With that said, and based on what has been publicly reported in the last three years or so, it appears that funding of corporates on a portfolio or individual case basis may pick up further steam, owing to the emergence of areas such as environmental, social and governance (“ESG”) litigation. Many businesses are now compelled to comply with ESG requirements which now form part of most investors’ modus operandi.

One thing which may stand irrefutable, is that TPF is here to stay and in all likelihood make its way to India subject to regulatory and policy-based revisions.

About the Authors

Mr. Athanasios Papadas is an Investment Manager at dispute funder Augusta Ventures Canada Limited in Toronto, Canada.
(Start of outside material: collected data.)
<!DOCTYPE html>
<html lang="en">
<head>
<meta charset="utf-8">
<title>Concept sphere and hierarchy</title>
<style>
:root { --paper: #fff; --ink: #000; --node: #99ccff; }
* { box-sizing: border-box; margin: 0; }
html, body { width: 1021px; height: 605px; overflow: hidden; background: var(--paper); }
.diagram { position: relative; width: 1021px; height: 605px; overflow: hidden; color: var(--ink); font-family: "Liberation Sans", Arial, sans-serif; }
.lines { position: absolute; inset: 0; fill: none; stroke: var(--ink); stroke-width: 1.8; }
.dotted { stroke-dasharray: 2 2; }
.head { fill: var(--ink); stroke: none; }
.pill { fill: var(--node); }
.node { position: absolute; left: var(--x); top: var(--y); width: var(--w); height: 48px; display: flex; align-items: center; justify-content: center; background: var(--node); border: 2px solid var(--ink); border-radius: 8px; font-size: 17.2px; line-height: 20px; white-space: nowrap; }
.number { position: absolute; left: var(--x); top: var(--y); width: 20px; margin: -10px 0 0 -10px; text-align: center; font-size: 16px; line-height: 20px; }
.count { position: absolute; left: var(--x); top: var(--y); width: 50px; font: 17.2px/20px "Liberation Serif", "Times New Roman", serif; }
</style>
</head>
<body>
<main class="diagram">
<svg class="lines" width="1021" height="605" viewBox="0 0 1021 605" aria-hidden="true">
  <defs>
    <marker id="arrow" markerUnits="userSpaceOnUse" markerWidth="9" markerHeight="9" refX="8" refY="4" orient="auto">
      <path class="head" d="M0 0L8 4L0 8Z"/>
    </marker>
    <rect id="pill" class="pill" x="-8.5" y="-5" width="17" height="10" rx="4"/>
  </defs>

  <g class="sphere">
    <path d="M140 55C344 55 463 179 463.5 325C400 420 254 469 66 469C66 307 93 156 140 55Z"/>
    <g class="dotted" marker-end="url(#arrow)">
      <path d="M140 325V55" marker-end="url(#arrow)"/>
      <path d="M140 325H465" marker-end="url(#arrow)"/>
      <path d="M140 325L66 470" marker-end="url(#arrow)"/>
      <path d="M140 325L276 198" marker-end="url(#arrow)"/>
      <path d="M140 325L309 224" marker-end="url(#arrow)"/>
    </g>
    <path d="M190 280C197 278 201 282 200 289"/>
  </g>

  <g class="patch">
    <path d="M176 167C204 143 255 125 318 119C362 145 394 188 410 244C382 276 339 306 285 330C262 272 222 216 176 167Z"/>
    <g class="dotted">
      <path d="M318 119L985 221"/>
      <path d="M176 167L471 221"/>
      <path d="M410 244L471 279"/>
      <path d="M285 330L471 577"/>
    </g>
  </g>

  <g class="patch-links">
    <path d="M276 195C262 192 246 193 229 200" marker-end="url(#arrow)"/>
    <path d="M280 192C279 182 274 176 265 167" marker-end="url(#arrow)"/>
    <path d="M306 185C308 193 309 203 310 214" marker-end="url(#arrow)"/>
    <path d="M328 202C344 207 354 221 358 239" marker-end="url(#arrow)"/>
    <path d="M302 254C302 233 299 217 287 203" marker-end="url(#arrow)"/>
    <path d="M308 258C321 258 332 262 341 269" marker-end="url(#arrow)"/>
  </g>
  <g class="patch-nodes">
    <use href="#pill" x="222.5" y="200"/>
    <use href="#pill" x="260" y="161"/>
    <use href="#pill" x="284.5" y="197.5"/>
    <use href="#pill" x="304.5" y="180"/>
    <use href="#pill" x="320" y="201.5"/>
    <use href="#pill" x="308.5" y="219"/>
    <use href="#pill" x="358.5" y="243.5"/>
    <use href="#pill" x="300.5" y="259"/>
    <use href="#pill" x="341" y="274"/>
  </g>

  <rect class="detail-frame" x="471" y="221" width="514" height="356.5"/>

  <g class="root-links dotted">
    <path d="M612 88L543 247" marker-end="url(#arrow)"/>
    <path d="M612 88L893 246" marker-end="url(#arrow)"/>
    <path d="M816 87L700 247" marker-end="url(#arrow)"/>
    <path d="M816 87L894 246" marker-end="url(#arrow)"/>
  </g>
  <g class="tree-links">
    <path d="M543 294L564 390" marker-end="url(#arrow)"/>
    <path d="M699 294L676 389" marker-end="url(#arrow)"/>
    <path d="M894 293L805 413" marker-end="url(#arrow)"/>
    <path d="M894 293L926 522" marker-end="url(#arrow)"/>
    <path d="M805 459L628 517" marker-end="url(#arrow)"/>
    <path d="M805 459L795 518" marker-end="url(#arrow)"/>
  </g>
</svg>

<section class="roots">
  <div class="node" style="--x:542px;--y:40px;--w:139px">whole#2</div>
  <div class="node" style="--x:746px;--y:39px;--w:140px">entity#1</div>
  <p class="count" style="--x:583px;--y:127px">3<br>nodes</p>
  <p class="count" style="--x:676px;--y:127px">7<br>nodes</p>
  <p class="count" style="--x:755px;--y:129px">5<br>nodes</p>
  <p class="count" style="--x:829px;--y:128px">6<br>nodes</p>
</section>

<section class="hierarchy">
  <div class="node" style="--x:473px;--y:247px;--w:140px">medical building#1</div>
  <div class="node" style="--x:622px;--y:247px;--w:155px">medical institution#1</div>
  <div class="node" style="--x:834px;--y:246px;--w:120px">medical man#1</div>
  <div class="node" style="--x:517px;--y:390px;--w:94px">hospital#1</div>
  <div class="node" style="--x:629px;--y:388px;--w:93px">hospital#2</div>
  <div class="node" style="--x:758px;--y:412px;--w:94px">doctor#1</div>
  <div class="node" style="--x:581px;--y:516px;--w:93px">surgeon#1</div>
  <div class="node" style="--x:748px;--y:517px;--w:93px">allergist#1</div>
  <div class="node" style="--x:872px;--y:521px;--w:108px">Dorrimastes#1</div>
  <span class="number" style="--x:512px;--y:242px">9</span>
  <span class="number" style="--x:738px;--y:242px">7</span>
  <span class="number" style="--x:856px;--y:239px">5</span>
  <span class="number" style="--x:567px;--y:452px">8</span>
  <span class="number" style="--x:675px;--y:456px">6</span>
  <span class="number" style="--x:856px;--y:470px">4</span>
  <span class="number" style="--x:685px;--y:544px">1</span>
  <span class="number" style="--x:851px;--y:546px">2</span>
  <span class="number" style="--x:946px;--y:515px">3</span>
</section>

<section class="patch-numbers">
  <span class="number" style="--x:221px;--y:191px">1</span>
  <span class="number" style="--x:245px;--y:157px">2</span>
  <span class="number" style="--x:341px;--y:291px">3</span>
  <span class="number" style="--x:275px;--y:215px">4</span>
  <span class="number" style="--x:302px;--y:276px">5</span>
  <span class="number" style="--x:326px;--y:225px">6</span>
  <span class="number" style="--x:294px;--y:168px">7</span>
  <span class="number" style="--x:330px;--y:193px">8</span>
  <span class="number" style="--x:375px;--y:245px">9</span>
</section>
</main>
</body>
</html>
Kshitij Pandey is a 3rd year Law student at the Dr. Ram Manohar Lohiya National Law University (RMLNLU), and an Associate Editor at IJPIEL.

Editorial Team

Managing Editor- Naman Anand

Editor-in-Chief- Aakaansha Arya and Akanksha Goel

Senior Editor- Varsha S. Banta

Associate Editor – Kshitij Pandey

Junior Editor – Tisa Padhy

Preferred Method of Citation

Athanasios Papadas and Kshitij Pandey “The Prospects of Third-Party Funding in Indian Infrastructure, Construction, and Energy Disputes: An Overview” (4 November, 2021)



[1] AIR SC 1382 (2018).

[2] See e.g., Grose & Anr. v. Amirtamayi Dasi, (1869) 4 Beng LR 1.

[3] Jayaswal Ashoka Infrastructures Pvt. Ltd. v. Pansare Lawad Sallagar, (2019) 5 Mah LJ 689, SCC Online Bom 578.

[4] See e.g., Anish Wadia & Shivani Rawat, supra note 4, at 6 (n. 41).

[5] GIAN Marco Solas, Third Party Funding: Law, Economics and Policy 59 (Cambridge University Press, 2019).